The private client team at Clarke Willmott LLP has recently launched their ‘Good Will’ campaign, to urge people to seek legal advice when making their will.

Although it is estimated that 50% of UK adults do not have a will at all, lawyers at the firm say having a homemade will can actually be just as damaging, if not more so, to loved ones.

Georgia Collier, solicitor and private capital specialist, said that while homemade wills may seem like a cost-effective option, they may actually cause serious issues and even result in the beneficiaries receiving reduced sums in the long run.

“Homemade wills can appear attractive because of their nominal cost but upon your death your beneficiaries will need a solid document that is clear, structured and easy to adhere to rather than something that could be cause for disputes.”

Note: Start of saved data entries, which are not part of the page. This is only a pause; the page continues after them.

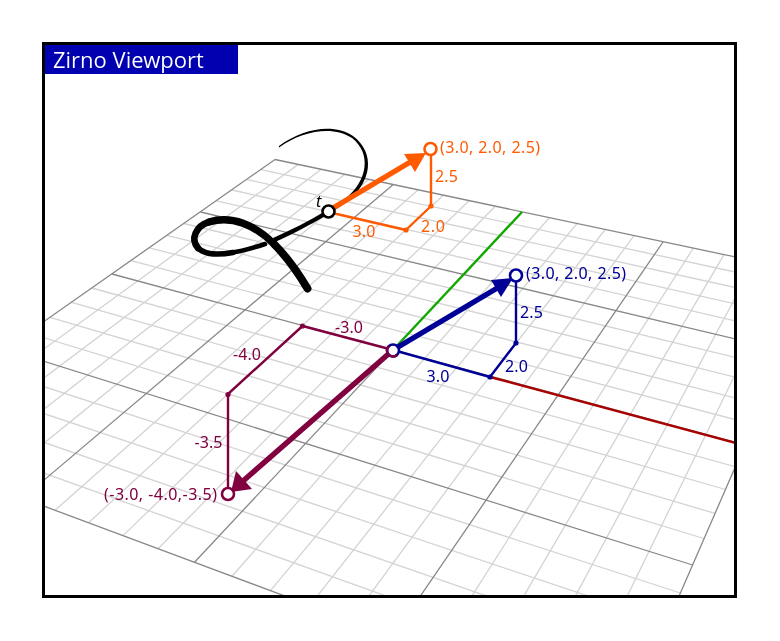
<!DOCTYPE html>
<html lang="en">
<head>
<meta charset="utf-8">
<title>Zirno Viewport</title>
<style>
:root {
  --paper: #fff;
  --ink: #000;
  --title: #0000b0;
  --grid-minor: #d3d3d3;
  --grid-major: #888;
  --axis-x: #a80000;
  --axis-y: #12a800;
  --curve-vector: #ff5a00;
  --origin-vector: #000096;
  --negative-vector: #800040;
}
* { box-sizing: border-box; margin: 0; }
html, body { width: 780px; height: 641px; overflow: hidden; background: var(--paper); }
.canvas { width: 780px; height: 641px; padding: 42px 43px 43px 42px; }
.viewport {
  position: relative;
  width: 695px; height: 556px;
  border: 3px solid var(--ink);
  overflow: hidden;
}
.viewport-title {
  position: relative;
  display: flex; align-items: center;
  width: 193px; height: 29px;
  padding-left: 8px;
  background: var(--title);
  color: var(--paper);
  font: 400 22px/29px "Open Sans", "Noto Sans", sans-serif;
  white-space: nowrap;
}
.diagram { position: absolute; left: 0; top: 0; display: block; }
.grid path, .axes line { fill: none; }
.grid .minor { stroke: var(--grid-minor); stroke-width: 1.3; }
.grid .major { stroke: var(--grid-major); stroke-width: 1.3; }
.axes line { stroke-width: 2.4; }
.curve .near { fill: none; stroke: var(--ink); stroke-linecap: round; }
.vector { color: var(--ink); }
.vector .components { fill: none; stroke: currentColor; stroke-width: 2.4; stroke-linejoin: round; }
.vector .shaft { stroke: currentColor; stroke-width: 5.4; }
.vector .head, .vector .joint { fill: currentColor; }
.vector text, .parameter { fill: currentColor; font: 400 16px "Noto Sans", "Open Sans", sans-serif; }
.parameter { font-style: italic; }
.point { fill: var(--paper); stroke: currentColor; stroke-width: 2.6; }
.from-curve { color: var(--curve-vector); }
.from-origin { color: var(--origin-vector); }
.negative { color: var(--negative-vector); }
</style>
</head>
<body>
<main class="canvas">
  <section class="viewport">
    <svg class="diagram" width="689" height="550" viewBox="45 45 689 550" role="img" aria-label="Perspective grid with a curve and three vectors">
      <g class="grid">
        <path class="minor" d="M298 164.6L-99 452.7M321 169.5L-70 463.6M344.7 174.5L-40 474.8M368.7 179.6L-9 486.3
          M418 190L55 510.3M443.3 195.3L88.5 522.8M469 200.8L123 535.6M495.3 206.3L158 548.8
          M549.3 217.7L232 576.2M577 223.6L270.4 590.6M605.3 229.5L310 605.4M634 235.6L350.8 620.6
          M693.4 248L436 652.4M724 254.6L481 669M755 261L527 686.3M787 268L574.7 704"/>
        <path class="minor" d="M261 169.6L813 288.8M246.8 179.6L806.8 303.3M232 190L800 318.5M216.5 200.8L793.3 334.4
          M184 223.5L778.6 368M167 235.4L770.7 386M149.4 247.8L762.5 405M131 260.7L754 424.5
          M92 288L735.5 466.8M71.6 302.3L725.6 489.5M50 317.3L715 513.4M28 333L704 538.5
          M-19.6 366L680.4 593M-45 383.8L667.5 622.6M-71.4 402.4L654 654M-99 421.7L639.4 687"/>
        <path class="major" d="M275 159.5L-128 442M393 184.7L22.6 498.2M522 212L194.5 562.3M663 242L392.8 636.3M819 274.7L624 722.5"/>
        <path class="major" d="M275 159.5L819 274.7M200.6 212L786 351M112 274L745 445M4.6 349L692.6 565M-128 442L624 722.5"/>
      </g>
      <g class="axes">
        <line x1="393" y1="350" x2="522" y2="212" stroke="var(--axis-y)"/>
        <line x1="490" y1="377" x2="745" y2="445.4" stroke="var(--axis-x)"/>
      </g>
      <g class="curve">
        <path class="far" d="M279 146C303 128 334 123 353 136C376 153 371 182 349 200C343 205 336 209 329 213.5L327 210C335 206 342 202 347 197.5C367 180 372 154 352 138C334 125.5 303 130 279 147.4Z"/>
        <path class="middle" d="M327 210L329 214C310 225 291 235 275 242L273 238C291 230 309 221 327 210Z"/>
        <path class="near" stroke-width="4.6" d="M265 244C253 248 240 251.500 229 253"/>
        <path class="near" stroke-width="5.6" d="M233 252.500C222 254.500 206 256 198 248"/>
        <path class="near" stroke-width="6.600" d="M198 248C190 239 196 226 209 222"/>
        <path class="near" stroke-width="7.300" d="M209 222C232 215 255 225 274 244"/>
        <path class="near" stroke-width="7.900" d="M274 244C286 256 297 271 307.500 288.500"/>
      </g>

      <g class="vector from-curve">
        <path class="components" d="M328 212L406 230L431 206V149"/>
        <circle class="joint" cx="406" cy="230" r="2.600"/>
        <circle class="joint" cx="431" cy="206" r="2.600"/>
        <line class="shaft" x1="328" y1="211" x2="412" y2="161"/>
        <polygon class="head" points="426,153 404,154 415,172"/>
        <circle class="point" cx="430.500" cy="149" r="6"/>
        <text x="440" y="153" textLength="100">(3.0, 2.0, 2.5)</text>
        <text x="435" y="182" textLength="23">2.5</text>
        <text x="421" y="231.500" textLength="24">2.0</text>
        <text x="352.500" y="237" textLength="23">3.0</text>
      </g>
      <text class="parameter" x="316" y="207">t</text>
      <circle class="point" cx="328.500" cy="211.500" r="6"/>

      <g class="vector from-origin">
        <path class="components" d="M393 350L490 377L516 343V276"/>
        <circle class="joint" cx="490" cy="377" r="2.600"/>
        <circle class="joint" cx="516" cy="343" r="2.600"/>
        <line class="shaft" x1="393" y1="350" x2="499" y2="287"/>
        <polygon class="head" points="513,278 491,280 501,297"/>
        <circle class="point" cx="516" cy="275.500" r="6"/>
        <text x="526" y="279" textLength="100">(3.0, 2.0, 2.5)</text>
        <text x="520" y="318" textLength="23">2.5</text>
        <text x="505" y="372" textLength="23">2.0</text>
        <text x="426.500" y="381.500" textLength="23">3.0</text>
      </g>

      <g class="vector negative">
        <path class="components" d="M393 350L302.500 326L228 394V494"/>
        <circle class="joint" cx="302.500" cy="326" r="2.600"/>
        <circle class="joint" cx="228" cy="394.500" r="2.600"/>
        <line class="shaft" x1="393" y1="350" x2="243" y2="481"/>
        <polygon class="head" points="231,492 236,471 252,489"/>
        <circle class="point" cx="228" cy="494" r="6"/>
        <text x="335" y="333" textLength="28">-3.0</text>
        <text x="233" y="360" textLength="28">-4.0</text>
        <text x="194.500" y="447.500" textLength="28">-3.5</text>
        <text x="104" y="500" textLength="113">(-3.0, -4.0,-3.5)</text>
      </g>
      <g class="origin">
        <circle class="point from-origin" cx="393" cy="350.500" r="6"/>
        <path class="negative" d="M397 355A6 6 0 0 1 389 346" fill="none" stroke="currentColor" stroke-width="2.600"/>
      </g>
    </svg>
    <h1 class="viewport-title">Zirno Viewport</h1>
  </section>
</main>
</body>
</html>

 “A professionally drafted will can also help to reduce inheritance tax as much as possible. Having a lawyer involved can also lessen the likelihood of disputes over capacity as this will be assessed and a medical opinion sought if necessary.”

Ms Collier also warned that inheritance disputes have been rising since 2015, as family structure and their estates become more complicated.

“Wills become furthermore complex when the estate is large or when blended families with complicated structures are involved; inheritance disputes have seen an upward trend since 2015.

“Essentially you have a choice – save money now with a DIY will, which will potentially prove more costly after your death either through legal involvement with variations, disputes or a will that does not protect assets as well as it could; or invest in a will now and make your executors’ lives easier on your death.”